music, what have you. Then he dropped me off at the arena so I could do
the basketball game and picked me up 15 minutes after the game. We
went back to his house and wound up eating ribs and drinking Budweiser
and shooting the bull until the wee hours. I'll never forget that phone
-- Harry Caray, from The Sporting News, July 2, 1966
When I was 14 years old in 1961, my family lived next door to Harry
Caray here in St. Louis. During the summer Mr. Caray had asked my
father if I could take care of his swimming pool as he was unable or
unwilling to do it himself. Once a week I would go to the Carays and

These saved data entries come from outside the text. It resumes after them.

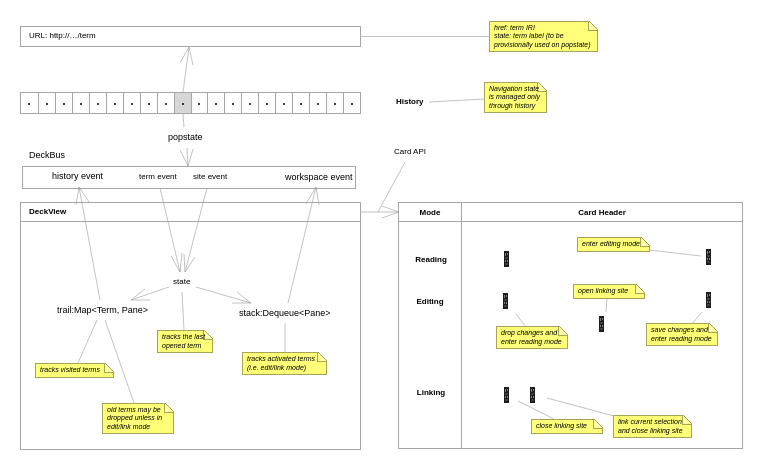
<!DOCTYPE html>
<html lang="en">
<head>
<meta charset="utf-8">
<title>Deck navigation and card modes</title>
<style>
:root {
  --paper: #fff;
  --ink: #000;
  --frame: #a6a6a6;
  --connector: #999;
  --note: #ffff78;
  --note-fold: #ffffa8;
  --note-edge: #a5a55a;
  --current: #d6d6d6;
}
* { box-sizing: border-box; }
html, body { margin: 0; }
body {
  width: 764px; height: 470px; overflow: hidden;
  background: var(--paper); color: var(--ink);
  font: 8px/10px "Liberation Sans", Arial, sans-serif;
}
.diagram { position: relative; width: 764px; height: 470px; overflow: hidden; }
.box, .history, .modes { position: absolute; border: 1px solid var(--frame); }
.url { left: 20px; top: 26px; width: 341px; height: 21px; padding: 4px 8px; }
.history { left: 20px; top: 92px; width: 341px; height: 22px; display: grid; grid-template-columns: repeat(20, 1fr); }
.history i { display: grid; place-items: center; border-left: 1px solid var(--frame); }
.history i:first-child { border-left: 0; }
.history i::after { content: ""; width: 2px; height: 2px; margin-top: 2px; border-radius: 50%; background: var(--ink); }
.history .current { background: var(--current); }
.bus { left: 22px; top: 166px; width: 334px; height: 23px; }
.view { left: 20px; top: 202px; width: 341px; height: 248px; }
.view h2 { margin: 0; height: 19px; padding: 4px 8px; border-bottom: 1px solid var(--frame); font: inherit; font-weight: bold; }
.modes {
  left: 398px; top: 202px; width: 345px; height: 247px;
  display: grid; grid-template: 19px 59px 64px 1fr / 63px 1fr;
  font-weight: bold; text-align: center;
}
.modes .head { padding-top: 5px; border-bottom: 1px solid var(--frame); }
.modes .mode { border-right: 1px solid var(--frame); }
.modes .reading { padding: 33px 0 0 2px; }
.modes .editing { padding-top: 16px; }
.modes .linking { padding: 43px 0 0 2px; }
.connectors { position: absolute; inset: 0; fill: none; stroke: var(--connector); stroke-width: .6; }
.label { position: absolute; left: var(--x); top: var(--y); transform: translateY(-50%); white-space: nowrap; }
.large { font-size: 9px; }
.strong { font-weight: bold; }
.note {
  position: absolute; left: var(--x); top: var(--y); width: var(--w); height: var(--h);
  display: flex; align-items: center; margin: 0; padding-left: 4px;
  background: var(--note); border: .6px solid var(--note-edge);
  font-size: 7px; line-height: 8.4px; font-style: italic; white-space: nowrap;
}
.note::after {
  content: ""; position: absolute; top: -1px; right: -1px; width: 9px; height: 9px;
  border: solid var(--note-edge); border-width: 0 0 1px 1px;
  background: linear-gradient(to top right, var(--note-fold) 46%, var(--note-edge) 47% 54%, var(--paper) 55%);
}
.note span { position: relative; z-index: 1; }
</style>
</head>
<body>
<main class="diagram">
  <div class="box url">URL: http://…/term</div>

  <div class="history">
    <i></i><i></i><i></i><i></i><i></i><i></i><i></i><i></i><i></i><i class="current"></i>
    <i></i><i></i><i></i><i></i><i></i><i></i><i></i><i></i><i></i><i></i>
  </div>

  <div class="box bus"></div>
  <section class="box view"><h2>DeckView</h2></section>

  <section class="modes">
    <div class="head mode">Mode</div><div class="head" style="padding-right:0">Card Header</div>
    <div class="mode reading">Reading</div><div></div>
    <div class="mode editing">Editing</div><div></div>
    <div class="mode linking">Linking</div><div></div>
  </section>

  <svg class="connectors" width="764" height="470" viewBox="0 0 764 470" aria-hidden="true">
    <defs>
      <g id="header-icon">
        <rect width="5" height="16" fill="#1c1c1c" stroke="none"/>
        <path d="M1.5 2v3M3.5 2v2M1.5 7h2M1.5 9v2M3.5 9v2M1.5 13h2" stroke="#aaa" stroke-width=".7"/>
      </g>
    </defs>
    <g id="arrows">
      <path d="M183 92 189 47M180 63 189 47 193 65"/>
      <path d="M183 114 184 127"/>
      <path d="M187 148 188 166M180 150 188 166 193 149"/>
      <path d="M100 300 79 187M76 205 79 187 89 202"/>
      <path d="M160 188 180 272M171 256 180 272 182 253"/>
      <path d="M207 188 185 272M184 254 185 272 195 257"/>
      <path d="M288 303 316 187M306 204 316 187 319 205"/>
      <path d="M169 287 131 300M145 289 131 300 150 300"/>
      <path d="M196 287 251 303M237 292 251 303 232 303"/>
      <path d="M361 212H399M382 206 399 212 382 218"/>
    </g>
    <g id="note-lines">
      <path d="M361 36.5H489M429 102 484 99M405 162 378 212"/>
      <path d="M97 320 78 363M105 320 134 403M182 292 184 330M285 323V352"/>
      <path d="M649 250 701 256M516 314 526 327M607 298 606 312M702 312 692 324"/>
      <path d="M518 401 554 419M547 398 614 416"/>
    </g>
    <g id="header-icons">
      <use href="#header-icon" x="504" y="251"/>
      <use href="#header-icon" x="706" y="249"/>
      <use href="#header-icon" x="503" y="293"/>
      <use href="#header-icon" x="706" y="292"/>
      <use href="#header-icon" x="599" y="316"/>
      <use href="#header-icon" x="504" y="387"/>
      <use href="#header-icon" x="530" y="387"/>
    </g>
  </svg>

  <div class="label strong" style="--x:396px;--y:102px">History</div>
  <div class="label large" style="--x:168px;--y:137px">popstate</div>
  <div class="label large" style="--x:29px;--y:155px">DeckBus</div>
  <div class="label" style="--x:394px;--y:152px">Card API</div>
  <div class="label large" style="--x:52px;--y:176px">history event</div>
  <div class="label" style="--x:139px;--y:177px">term event</div>
  <div class="label" style="--x:193px;--y:177px">site event</div>
  <div class="label large" style="--x:285px;--y:177px">workspace event</div>
  <div class="label" style="--x:173px;--y:282px">state</div>
  <div class="label large" style="--x:57px;--y:310px">trail:Map&lt;Term, Pane&gt;</div>
  <div class="label large" style="--x:239px;--y:313px">stack:Dequeue&lt;Pane&gt;</div>

  <p class="note" style="--x:489px;--y:21px;--w:109px;--h:31px"><span>href: term IRI<br>state: term label (to be<br>provisionally used on popstate)</span></p>
  <p class="note" style="--x:484px;--y:82px;--w:63px;--h:31px"><span>Navigation state<br>is managed only<br>through history</span></p>
  <p class="note" style="--x:157px;--y:330px;--w:56px;--h:23px"><span>tracks the last<br>opened term</span></p>
  <p class="note" style="--x:242px;--y:352px;--w:85px;--h:23px"><span>tracks activated terms<br>(i.e. edit/link mode)</span></p>
  <p class="note" style="--x:35px;--y:363px;--w:79px;--h:15px"><span>tracks visited terms</span></p>
  <p class="note" style="--x:102px;--y:403px;--w:72px;--h:31px"><span>old terms may be<br>dropped unless in<br>edit/link mode</span></p>
  <p class="note" style="--x:577px;--y:237px;--w:73px;--h:15px"><span>enter editing mode</span></p>
  <p class="note" style="--x:573px;--y:284px;--w:72px;--h:15px"><span>open linking site</span></p>
  <p class="note" style="--x:496px;--y:326px;--w:72px;--h:23px"><span>drop changes and<br>enter reading mode</span></p>
  <p class="note" style="--x:646px;--y:323px;--w:72px;--h:23px"><span>save changes and<br>enter reading mode</span></p>
  <p class="note" style="--x:531px;--y:419px;--w:72px;--h:15px"><span>close linking site</span></p>
  <p class="note" style="--x:613px;--y:415px;--w:79px;--h:23px"><span>link current selection<br>and close linking site</span></p>
</main>
</body>
</html>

backwash and clean up the pool area. All summer long Mr. Caray
promised that he would get me a baseball glove for all the work I was
I kept on thinking that he'd call Rawlings and get me some junior model
glove. Finally towards the end of the summer he called me up to come
over and get the glove he had promised. When I went to his house he
presented me with a KEN BOYER (our Cardinal 3rd baseman) official
glove. The only problem was that this glove had been used. Used a lot!!!
And, marked on the strap of the glove was the #14. He had taken Ken
Boyer's glove from the Cardinals locker room and was giving it to me.
Was I excited ... and I still have the glove today.
--Bill Knight,St. Louis, from ESPN SportsZone: Memories from Zone users
- Oh, what difference does it make?
I figure I had no business being
here this long anyway, so what do you care
how old I am? I've been on borrowed time
for years. You know my old saying: live it
up, the meter's running. I've always said
that if you don't have fun while you're here,
then it's your fault. You only get to do this
--Harry Caray, on his true age, 14Feb98
- There's no person alive who got his money's worth better than my old man.
- Now, you tell me, if I
have a day off during the baseball
season, where do you think I`ll spend it?
The ballpark. I still love it; always have,
--Harry Caray, on his reason not to retire
- I know it is the fans that are responsible for me being here.
I've always tried in each and every broadcast to serve the fans to the
best of my ability.
- And hear Harry one more time A-one, a-two...